Zebedee Parkes

"We’re taught in schools about the issues we have to take action for. This is what we’re doing, we’re taking action for those issues."

Tens of thousands of people join Sydney’s School Strike 4 Climate to demand a safe climate future.

Children are off Nauru, Hakeem is back in Australia and parliament has passed the medical evacuation bill. For what feels like the first time in forever, the refugee rights movement is making gains, writes Zebedee Parkes.

The #KidsOffNauru campaign is gaining momentum with a range of protests organised across Australia in recent days.

Dozens of climate activists sprinted across mountains of coal, swarmed a massive coal loader, locked on to critical parts of the machine and shut down the largest coal terminal in the world, in Newcastle on September 15.
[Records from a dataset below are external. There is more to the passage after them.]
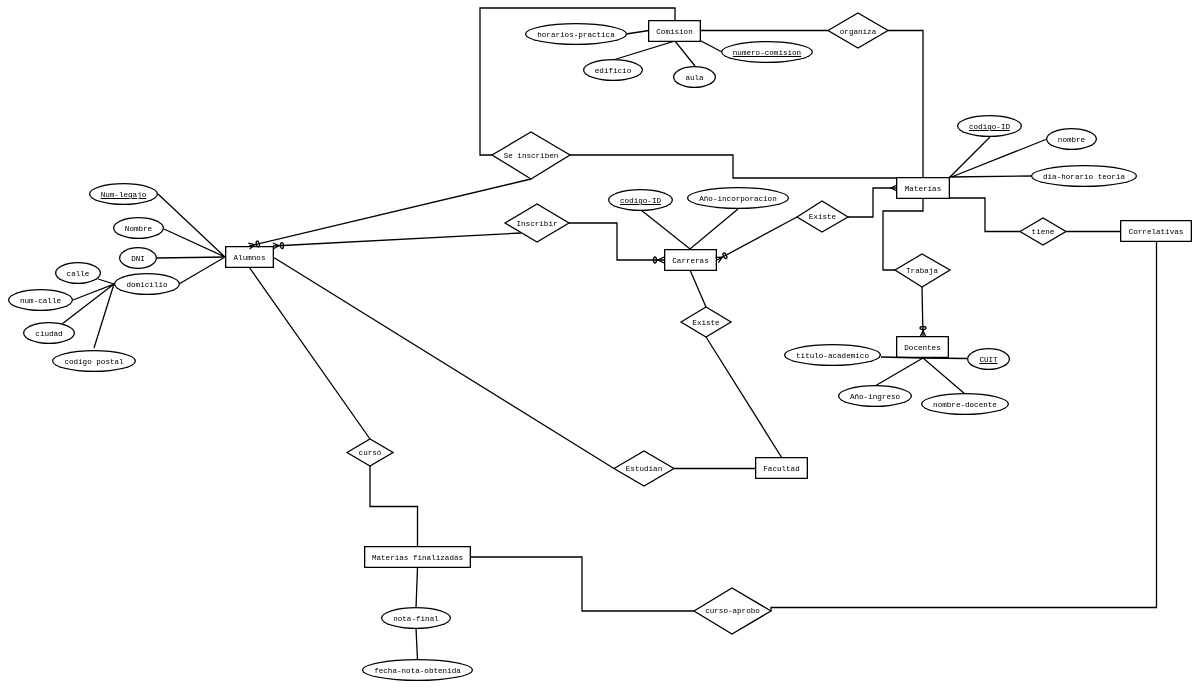
<!DOCTYPE html>
<html lang="es">
<head>
<meta charset="utf-8">
<title>Diagrama entidad-relación: Alumnos y Materias</title>
<style>
:root { --ink: #000; --paper: #fff; --stroke: 1.3px; }
* { box-sizing: border-box; }
html, body { margin: 0; overflow: hidden; background: var(--paper); }
.diagram {
  position: relative; width: 1200px; height: 688px; overflow: hidden;
  background: var(--paper); color: var(--ink);
  font: 7.6px/10px "Liberation Mono", monospace;
}
.links { position: absolute; left: 0; top: 0; fill: none; stroke: var(--ink); stroke-width: var(--stroke); }
.diamonds { fill: var(--paper); }
.entity, .attribute, .relation {
  position: absolute; left: var(--x); top: var(--y); width: var(--w); height: var(--h);
  display: flex; align-items: center; justify-content: center;
  padding-top: 2px; white-space: nowrap;
}
.entity, .attribute { background: var(--paper); box-shadow: inset 0 0 0 var(--stroke) var(--ink); }
.attribute { border-radius: 50%; }
.key { text-decoration: underline; }
.ends { z-index: 1; }
</style>
</head>
<body>
<main class="diagram">
  <svg class="links" width="1200" height="688" viewBox="0 0 1200 688" aria-hidden="true">
    <g class="relation-links">
      <path d="M675 20V8H480V155H492"/>
      <path d="M701 30.500H828M888 30.500H923V178"/>
      <path d="M570 155H733V178H897"/>
      <path d="M531 179L249 246"/>
      <path d="M521 233L273 246"/>
      <path d="M569 223H617V260H664"/>
      <path d="M717 260L797 217M848 217H873V188H897"/>
      <path d="M949 198H985V231.500H1020M1066 231.500H1121"/>
      <path d="M923 199V211H883V270H895M922 287L923 337"/>
      <path d="M690 270L706 307M706 337L782 458"/>
      <path d="M273 257L614 468.500M674 468.500H756"/>
      <path d="M249 267L370 439M370 466V506.500H417.500V547"/>
      <path d="M471 557H582V611H694M771 611V607.500H1156.500V242"/>
    </g>
    <g class="attribute-links">
      <path d="M626 34L649 30.500M613 60L675 41L695 66M701 41L722 52"/>
      <path d="M990 137L949 178L1047 139M949 177L1032 176"/>
      <path d="M641 210L690 249L738 209"/>
      <path d="M158 194L225 257L164 229M157 258L225 257L179 284"/>
      <path d="M98 279L114 284L73 300M62 324L114 284L94 348"/>
      <path d="M875 386L923 358L965 394"/>
      <path d="M417.500 568L416 608M416 628L417.500 660"/>
    </g>
    <g class="diamonds">
      <polygon points="828,30.500 858,13 888,30.500 858,48"/>
      <polygon points="492,155 531,132 570,155 531,179"/>
      <polygon points="505,223 537,204 569,223 537,242"/>
      <polygon points="797,217 822,201 848,217 822,232"/>
      <polygon points="1020,231.500 1043,218 1066,231.500 1043,245"/>
      <polygon points="895,270 922,254 950,270 922,287"/>
      <polygon points="681,322 706,307 731,322 706,337"/>
      <polygon points="347,452.500 370,439 393,452.500 370,466"/>
      <polygon points="614,468.500 644,451 674,468.500 644,486"/>
      <polygon points="694,611 732,588 771,611 732,634"/>
    </g>
  </svg>

  <div class="entity" style="--x:648px;--y:20px;--w:53px;--h:22px">Comision</div>
  <div class="entity" style="--x:896px;--y:177px;--w:54px;--h:22px">Materias</div>
  <div class="entity" style="--x:1120px;--y:220px;--w:72px;--h:22px">Correlativas</div>
  <div class="entity" style="--x:225px;--y:246px;--w:49px;--h:22px">Alumnos</div>
  <div class="entity" style="--x:664px;--y:249px;--w:53px;--h:22px">Carreras</div>
  <div class="entity" style="--x:896px;--y:336px;--w:53px;--h:22px">Docentes</div>
  <div class="entity" style="--x:755px;--y:457px;--w:53px;--h:22px">Facultad</div>
  <div class="entity" style="--x:364px;--y:546px;--w:107px;--h:22px">Materias finalizadas</div>

  <div class="attribute" style="--x:525px;--y:23px;--w:102px;--h:22px">horarios-practica</div>
  <div class="attribute key" style="--x:721px;--y:41px;--w:92px;--h:22px">numero-comision</div>
  <div class="attribute" style="--x:583px;--y:59px;--w:60px;--h:22px">edificio</div>
  <div class="attribute" style="--x:673px;--y:66px;--w:43px;--h:22px">aula</div>

  <div class="attribute key" style="--x:957px;--y:115px;--w:65px;--h:22px">codigo-ID</div>
  <div class="attribute" style="--x:1046px;--y:128px;--w:51px;--h:22px">nombre</div>
  <div class="attribute" style="--x:1031px;--y:165px;--w:106px;--h:22px">dia-horario teoria</div>

  <div class="attribute key" style="--x:608px;--y:189px;--w:65px;--h:22px">codigo-ID</div>
  <div class="attribute" style="--x:687px;--y:187px;--w:102px;--h:22px">Año-incorporacion</div>

  <div class="attribute key" style="--x:89px;--y:183px;--w:69px;--h:22px">Num-legajo</div>
  <div class="attribute" style="--x:113px;--y:217px;--w:51px;--h:22px">Nombre</div>
  <div class="attribute" style="--x:119px;--y:247px;--w:38px;--h:22px">DNI</div>
  <div class="attribute" style="--x:114px;--y:273px;--w:66px;--h:22px">domicilio</div>
  <div class="attribute" style="--x:55px;--y:262px;--w:46px;--h:22px">calle</div>
  <div class="attribute" style="--x:8px;--y:289px;--w:65px;--h:22px">num-calle</div>
  <div class="attribute" style="--x:23px;--y:322px;--w:52px;--h:22px">ciudad</div>
  <div class="attribute" style="--x:52px;--y:350px;--w:84px;--h:22px">codigo postal</div>

  <div class="attribute" style="--x:784px;--y:344px;--w:97px;--h:22px">titulo-academico</div>
  <div class="attribute key" style="--x:967px;--y:348px;--w:43px;--h:22px">CUIT</div>
  <div class="attribute" style="--x:838px;--y:385px;--w:74px;--h:22px">Año-ingreso</div>
  <div class="attribute" style="--x:921px;--y:393px;--w:88px;--h:22px">nombre-docente</div>

  <div class="attribute" style="--x:381px;--y:607px;--w:70px;--h:22px">nota-final</div>
  <div class="attribute" style="--x:362px;--y:659px;--w:111px;--h:22px">fecha-nota-obtenida</div>

  <div class="relation" style="--x:828px;--y:20px;--w:60px;--h:22px">organiza</div>
  <div class="relation" style="--x:492px;--y:144px;--w:78px;--h:22px">Se inscriben</div>
  <div class="relation" style="--x:505px;--y:212px;--w:64px;--h:22px">Inscribir</div>
  <div class="relation" style="--x:797px;--y:205px;--w:51px;--h:22px">Existe</div>
  <div class="relation" style="--x:1020px;--y:220px;--w:46px;--h:22px">tiene</div>
  <div class="relation" style="--x:895px;--y:259px;--w:54px;--h:22px">Trabaja</div>
  <div class="relation" style="--x:681px;--y:311px;--w:50px;--h:22px">Existe</div>
  <div class="relation" style="--x:347px;--y:441px;--w:46px;--h:22px">cursó</div>
  <div class="relation" style="--x:614px;--y:457px;--w:60px;--h:22px">Estudian</div>
  <div class="relation" style="--x:694px;--y:599px;--w:77px;--h:22px">curso-aprobo</div>

  <svg class="links ends" width="1200" height="688" viewBox="0 0 1200 688" aria-hidden="true">
    <defs>
      <path id="many" d="M0 -3L6 0L0 3"/>
      <g id="zero-many"><use href="#many"/><ellipse cx="9" cy="0" rx="1.500" ry="3"/></g>
    </defs>
    <use href="#zero-many" transform="translate(249 246) rotate(-13)"/>
    <use href="#zero-many" transform="translate(273 246) rotate(-3)"/>
    <use href="#zero-many" transform="translate(664 260) rotate(180)"/>
    <use href="#zero-many" transform="translate(717 260) rotate(-28)"/>
    <use href="#many" transform="translate(897 188) rotate(180)"/>
    <use href="#zero-many" transform="translate(923 337) rotate(-90)"/>
    <path d="M881 357L923 358L967 358.500"/>
  </svg>
</main>
</body>
</html>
Hundreds of thousands of people joined protests around the world on September 8 calling on governments to take serious action on climate change. 

Events over the last few weeks have revealed just how politicised Australia’s immigration policy has become.

Students at universities around Australia are holding protests to demand campuses free from sexual violence on August 1.

It is one year since the release of the Human Right’s Commission “Change the Course” report that found that one in ten women experienced sexual assault while studying in the past two years.

At University of Sydney activists demanded the closure of the colleges, which have a long history of sexual harassment and assault, and to be replaced with affordable student housing.

A wave of humanity that gathered in Sydney’s Town Hall swept past the NSW Labor headquarters and crashed against the Department of Immigration offices.

Thousands of voices defiantly chanted “Bring Them Here” in increasing speed and volume.

"Bring them here: — in other wards, to offer every person in Australia’s detention centres protection and safety in Australia and the ability to apply for it elsewhere, in countries such as New Zealand. We must start dismantling this cruel, inhumane system.

 

Under the banner #UprootTheSystem students and activists, as part of the Students of Sustainability conference, staged actions in the early hours of Wednesday 11 July to protest corporate, government and university complicity in the cycle of war, climate destruction and abuse of refugees.
 
Activists blockaded and occupied Border Force, BHP and University of Melbourne offices in Melbourne.
 

 

Dozens of creative and disruptive actions were held across Australia under the banner of “drawing a red line” on new coal. Organised by Front Line Action on Coal (FLAC) and local Stop Adani groups, people from Auckland to Melbourne and many regional communities protested outside politicians’ offices, dropped banners over freeways and blockaded coal train lines.

Polls show more than 55% of Australians oppose the Adani coalmine, with about 70% opposing government financial support for it.

Pages

Subscribe to Zebedee Parkes